Missing Word, Missing World: Graduating the Rest of Us, '09
This article originally appeared on TomDispatch.
Graduates of the Bush years, initiates of the Obama era, if you think of a commencement address as a kind of sermon, then every sermon needs its text. Here's the one I've chosen for today, suitably obscure and yet somehow ringing:
The idea that somehow counterterrorism is a homeland security issue doesn't make sense when you recognize the fact that terror around the world doesn't recognize borders. There is no right-hand, left-hand anymore.
That's taken directly from the new national security bible of Obama National Security Adviser (and ex-Marine General) James Jones. He said it last week at a press briefing. The occasion was the integration of a Bush-era creation, the Homeland Security Council--which, if you're like me, you had never heard of until it lost its independence--into the National Security Council, which Jones runs, a move that probably represents yet another consolidation of power inside a historically ever more imperial White House.
After four years in this college, I assume you are students of the word, and like all biblical texts, this one must be interpreted. It must be read. So let's start by thinking of it this way: if we are, in some sense, defined by our enemies, then consider this description of terrorism--even though most acts of terror are undoubtedly committed by locally minded individuals--as something like a shadow thrown on a wall. The looming figure to which the shadow belongs is not, however, Al Qaeda but us. We are, after all, in the war-on-terror business. It's how we've defined ourselves these last years.
If you accept Jones's definition, then you only have to go a modest distance to conclude that we are the other great force on the planet that "doesn't recognize borders." Keep in mind that, right now, we're fighting at least two-and-a-half wars thousands of miles from this sylvan campus, and in your name no less. When it comes to our "national security," as we define it, borders turn out to matter remarkably little in a pinch, as long, of course, as they're other people's borders.

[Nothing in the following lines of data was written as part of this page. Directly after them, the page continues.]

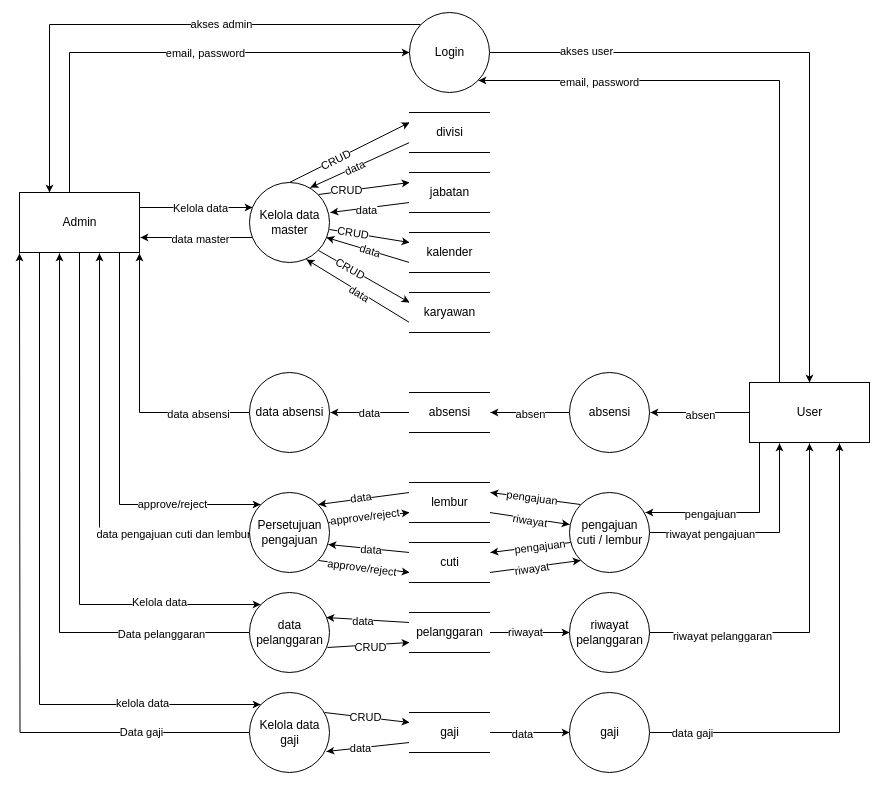
<!DOCTYPE html>
<html lang="id">
<head>
<meta charset="utf-8">
<title>Diagram alur data</title>
<style>
:root { --ink: #000; --paper: #fff; }
* { box-sizing: border-box; }
body { margin: 0; background: var(--paper); }
.diagram {
  position: relative; width: 882px; height: 785px; overflow: hidden;
  background: var(--paper); color: var(--ink);
  font-family: "Liberation Sans", Helvetica, Arial, sans-serif;
}
.flows { position: absolute; inset: 0; fill: none; stroke: var(--ink); }
.label {
  position: absolute; left: calc(var(--x) * 1px); top: calc(var(--y) * 1px);
  transform: translate(-50%, -50%) rotate(var(--r, 0deg));
  background: var(--paper); font-size: 11px; line-height: 13px; white-space: nowrap;
}
.node {
  position: absolute; left: calc(var(--x) * 1px); top: calc(var(--y) * 1px);
  display: flex; align-items: center; justify-content: center;
  width: 81px; height: 81px; border: 1px solid var(--ink); background: var(--paper);
  font-size: 12px; line-height: 15px; text-align: center; white-space: nowrap;
}
.process { border-radius: 50%; }
.entity { width: 121px; height: 61px; }
.store { height: 41px; border-width: 1px 0; }
</style>
</head>
<body>
<main class="diagram">
  <svg class="flows" width="882" height="785" viewBox="0 0 882 785" aria-hidden="true">
    <defs>
      <marker id="arrow" viewBox="0 0 9 9" markerWidth="9" markerHeight="9" refX="8.5" refY="4.5" orient="auto" markerUnits="userSpaceOnUse">
        <path d="M8.5 4.5 L0.5 8.5 L2.5 4.5 L0.5 0.5 Z" fill="#000" stroke="none"/>
      </marker>
    </defs>
    <g transform="translate(.5 .5)" marker-end="url(#arrow)">
      <g id="login-flows">
        <path marker-end="url(#arrow)" d="M420 24H49V192"/>
        <path marker-end="url(#arrow)" d="M69 192V52H409"/>
        <path marker-end="url(#arrow)" d="M489 52H809V382"/>
        <path marker-end="url(#arrow)" d="M779 382V80H478"/>
      </g>
      <g id="master-flows">
        <path marker-end="url(#arrow)" d="M139 207H252"/>
        <path marker-end="url(#arrow)" d="M252 237H140"/>
        <path marker-end="url(#arrow)" d="M289 182L409 122"/>
        <path marker-end="url(#arrow)" d="M409 142L310 187"/>
        <path marker-end="url(#arrow)" d="M318 194L409 182"/>
        <path marker-end="url(#arrow)" d="M409 202L330 212"/>
        <path marker-end="url(#arrow)" d="M329 229L409 242"/>
        <path marker-end="url(#arrow)" d="M409 262L326 237"/>
        <path marker-end="url(#arrow)" d="M318 250L409 302"/>
        <path marker-end="url(#arrow)" d="M409 322L306 259"/>
      </g>
      <g id="attendance-flows">
        <path marker-end="url(#arrow)" d="M749 412H650"/>
        <path marker-end="url(#arrow)" d="M569 412H490"/>
        <path marker-end="url(#arrow)" d="M409 412H330"/>
        <path marker-end="url(#arrow)" d="M249 412H139V253"/>
      </g>
      <g id="request-flows">
        <path marker-end="url(#arrow)" d="M119 252V504H260"/>
        <path marker-end="url(#arrow)" d="M249 533H99V253"/>
        <path marker-end="url(#arrow)" d="M409 492L318 504"/>
        <path marker-end="url(#arrow)" d="M328 522L409 512"/>
        <path marker-end="url(#arrow)" d="M409 552L328 544"/>
        <path marker-end="url(#arrow)" d="M318 560L409 572"/>
        <path marker-end="url(#arrow)" d="M580 504L490 492"/>
        <path marker-end="url(#arrow)" d="M489 512L569 524"/>
        <path marker-end="url(#arrow)" d="M570 542L490 552"/>
        <path marker-end="url(#arrow)" d="M489 572L580 560"/>
        <path marker-end="url(#arrow)" d="M759 442V512H645"/>
        <path marker-end="url(#arrow)" d="M649 532H779V443"/>
      </g>
      <g id="violation-flows">
        <path marker-end="url(#arrow)" d="M79 252V604H260"/>
        <path marker-end="url(#arrow)" d="M249 632H59V253"/>
        <path marker-end="url(#arrow)" d="M409 622L326 617"/>
        <path marker-end="url(#arrow)" d="M327 647L409 642"/>
        <path marker-end="url(#arrow)" d="M489 632H569"/>
        <path marker-end="url(#arrow)" d="M649 632H809V443"/>
      </g>
      <g id="salary-flows">
        <path marker-end="url(#arrow)" d="M39 252V704H260"/>
        <path marker-end="url(#arrow)" d="M249 732H19.5L19 253"/>
        <path marker-end="url(#arrow)" d="M324 712L409 722"/>
        <path marker-end="url(#arrow)" d="M409 742L326 751"/>
        <path marker-end="url(#arrow)" d="M489 732H569"/>
        <path marker-end="url(#arrow)" d="M649 732H839V443"/>
      </g>
    </g>
  </svg>

  <span class="label" style="--x:221.5;--y:23.5">akses admin</span>
  <span class="label" style="--x:205.5;--y:52.5">email, password</span>
  <span class="label" style="--x:586.5;--y:50.5">akses user</span>
  <span class="label" style="--x:599.5;--y:81.5">email, password</span>

  <span class="label" style="--x:200.5;--y:207.5">Kelola data</span>
  <span class="label" style="--x:200.5;--y:238.5">data master</span>
  <span class="label" style="--x:336;--y:160;--r:-26.5deg">CRUD</span>
  <span class="label" style="--x:355;--y:168;--r:-24deg">data</span>
  <span class="label" style="--x:346.5;--y:190">CRUD</span>
  <span class="label" style="--x:366.5;--y:209.5">data</span>
  <span class="label" style="--x:353;--y:233;--r:9deg">CRUD</span>
  <span class="label" style="--x:370;--y:250.5;--r:17deg">data</span>
  <span class="label" style="--x:350;--y:268.5;--r:29.5deg">CRUD</span>
  <span class="label" style="--x:359;--y:293.5;--r:31.5deg">data</span>

  <span class="label" style="--x:198.5;--y:413.5">data absensi</span>
  <span class="label" style="--x:369.5;--y:412.5">data</span>
  <span class="label" style="--x:530.5;--y:413.5">absen</span>
  <span class="label" style="--x:700.5;--y:414.5">absen</span>

  <span class="label" style="--x:172.5;--y:503.5">approve/reject</span>
  <span class="label" style="--x:173.5;--y:533.5">data pengajuan cuti dan lembur</span>
  <span class="label" style="--x:360.5;--y:498;--r:-7.5deg">data</span>
  <span class="label" style="--x:365;--y:516.5;--r:-7deg">approve/reject</span>
  <span class="label" style="--x:370.5;--y:549.5;--r:2deg">data</span>
  <span class="label" style="--x:362;--y:567.5;--r:7.5deg">approve/reject</span>
  <span class="label" style="--x:532;--y:497.5;--r:7.5deg">pengajuan</span>
  <span class="label" style="--x:530;--y:520.5;--r:9deg">riwayat</span>
  <span class="label" style="--x:539.5;--y:546.5;--r:-7deg">pengajuan</span>
  <span class="label" style="--x:531.5;--y:568.5;--r:-8deg">riwayat</span>
  <span class="label" style="--x:710.5;--y:513.5">pengajuan</span>
  <span class="label" style="--x:710.5;--y:533.5">riwayat pengajuan</span>

  <span class="label" style="--x:159.5;--y:601.5">Kelola data</span>
  <span class="label" style="--x:161.5;--y:633.5">Data pelanggaran</span>
  <span class="label" style="--x:363;--y:620.5">data</span>
  <span class="label" style="--x:370.5;--y:646.5">CRUD</span>
  <span class="label" style="--x:525.5;--y:631.5">riwayat</span>
  <span class="label" style="--x:722.5;--y:635.5">riwayat pelanggaran</span>

  <span class="label" style="--x:142.5;--y:702.5">kelola data</span>
  <span class="label" style="--x:141.5;--y:731.5">Data gaji</span>
  <span class="label" style="--x:365.5;--y:716.5">CRUD</span>
  <span class="label" style="--x:360.5;--y:747.5">data</span>
  <span class="label" style="--x:522.5;--y:733.5">data</span>
  <span class="label" style="--x:692.5;--y:732.5">data gaji</span>

  <div class="node entity" style="--x:19;--y:192">Admin</div>
  <div class="node entity" style="--x:749;--y:382">User</div>

  <div class="node process" style="--x:409;--y:12">Login</div>
  <div class="node process" style="--x:249;--y:182">Kelola data<br>master</div>
  <div class="node process" style="--x:249;--y:372">data absensi</div>
  <div class="node process" style="--x:569;--y:372">absensi</div>
  <div class="node process" style="--x:249;--y:492">Persetujuan<br>pengajuan</div>
  <div class="node process" style="--x:569;--y:492">pengajuan<br>cuti / lembur</div>
  <div class="node process" style="--x:249;--y:592">data<br>pelanggaran</div>
  <div class="node process" style="--x:569;--y:592">riwayat<br>pelanggaran</div>
  <div class="node process" style="--x:249;--y:692">Kelola data<br>gaji</div>
  <div class="node process" style="--x:569;--y:692">gaji</div>

  <div class="node store" style="--x:409;--y:112">divisi</div>
  <div class="node store" style="--x:409;--y:172">jabatan</div>
  <div class="node store" style="--x:409;--y:232">kalender</div>
  <div class="node store" style="--x:409;--y:292">karyawan</div>
  <div class="node store" style="--x:409;--y:392">absensi</div>
  <div class="node store" style="--x:409;--y:482">lembur</div>
  <div class="node store" style="--x:409;--y:542">cuti</div>
  <div class="node store" style="--x:409;--y:612">pelanggaran</div>
  <div class="node store" style="--x:409;--y:712">gaji</div>
</main>
</body>
</html>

After all, we have established an extensive network of military bases, some gigantic, in Iraq and Afghanistan, and secured the right to treat them essentially as US territory; we have hundreds of such bases, large and small, scattered across the Earth, most not in war zones, a startling number of them built up into impressive "little Americas." It's through them that we garrison much of the planet (something you will almost never see commented upon in the mainstream media, obvious though it may be). Our drone aircraft, flown by remote control from bases in the United States, now regularly patrol distant skies, as if borders did not exist, to smite our foes, whatever any locals might think. Typically, as far as we know, our secret warriors continue to fund, to the tune of hundreds of millions of dollars, a Bush-era project, that also knows no borders, aimed at destabilizing the Iranian government.
The Architecture of Meaning
Instead of simply continuing down this superhighway of borderlessness, let's just consider two sentences buried deep in a recent piece on the inside pages of the New York Times about a roadside explosive device in Iraq that killed three Americans in a vehicle. It's the sort of thing that Americans tend not to find strange in the least. So as an experiment, try, as I read it aloud, to take in the deep strangeness it represents:
The Americans were driving along a road used exclusively by the American military and reconstruction teams when a bomb, which local Iraqi security officials described as an improvised explosive device, went off. No Iraqi vehicles, even those of the army and the police, are allowed to use the road where the attack occurred, according to residents.
Keep in mind that this isn't a restricted road in Langley, Virginia. It's a road outside the Iraqi city of Falluja, where we conducted two massive, city-destroying assaults back in 2004; in other words, the road that "no Iraqi vehicles...are allowed to use" is thousands of miles and many borders away from Washington.
And that's nothing, really. If you want to know something about American "impunity"--a fine nineteenth-century word that should be more widely used today--when it comes to Iraq's borders, get your hands on the text of Order 17. That order was issued by our viceroy in Baghdad, L. Paul Bremer III, back in the salad days of the Bush administration, when that era's neocons thought the world was their oyster (or perhaps their oil well).
Promulgated on the eve of the supposed "return of sovereignty" to Iraq in 2004, Order 17 gave new meaning to the term "Free World." In intent, it was a perpetual American get-out-of-jail-free card. If I were the president of this college, I would assign Order 17 to be read as part of a campus-wide course on magical imperial realism. Here's but one passage I've summarized from that document:
All foreigners (read: Americans) involved in the occupation project were to be granted "freedom of movement without delay throughout Iraq," and neither their vessels, vehicles, nor aircraft were to be "subject to registration, licensing or inspection by the [Iraqi] Government." Nor in traveling would foreign diplomats, soldiers, consultants, or security guards, or any of their vehicles, vessels, or planes be subject to "dues, tolls, or charges, including landing and parking fees," and so on. And don't forget that on imports, including "controlled substances," there were to be no customs fees (or inspections), taxes, or much of anything else; nor was there to be the slightest charge for the use of occupied Iraqi "headquarters, camps, and other premises," nor for the use of electricity, water, or other utilities.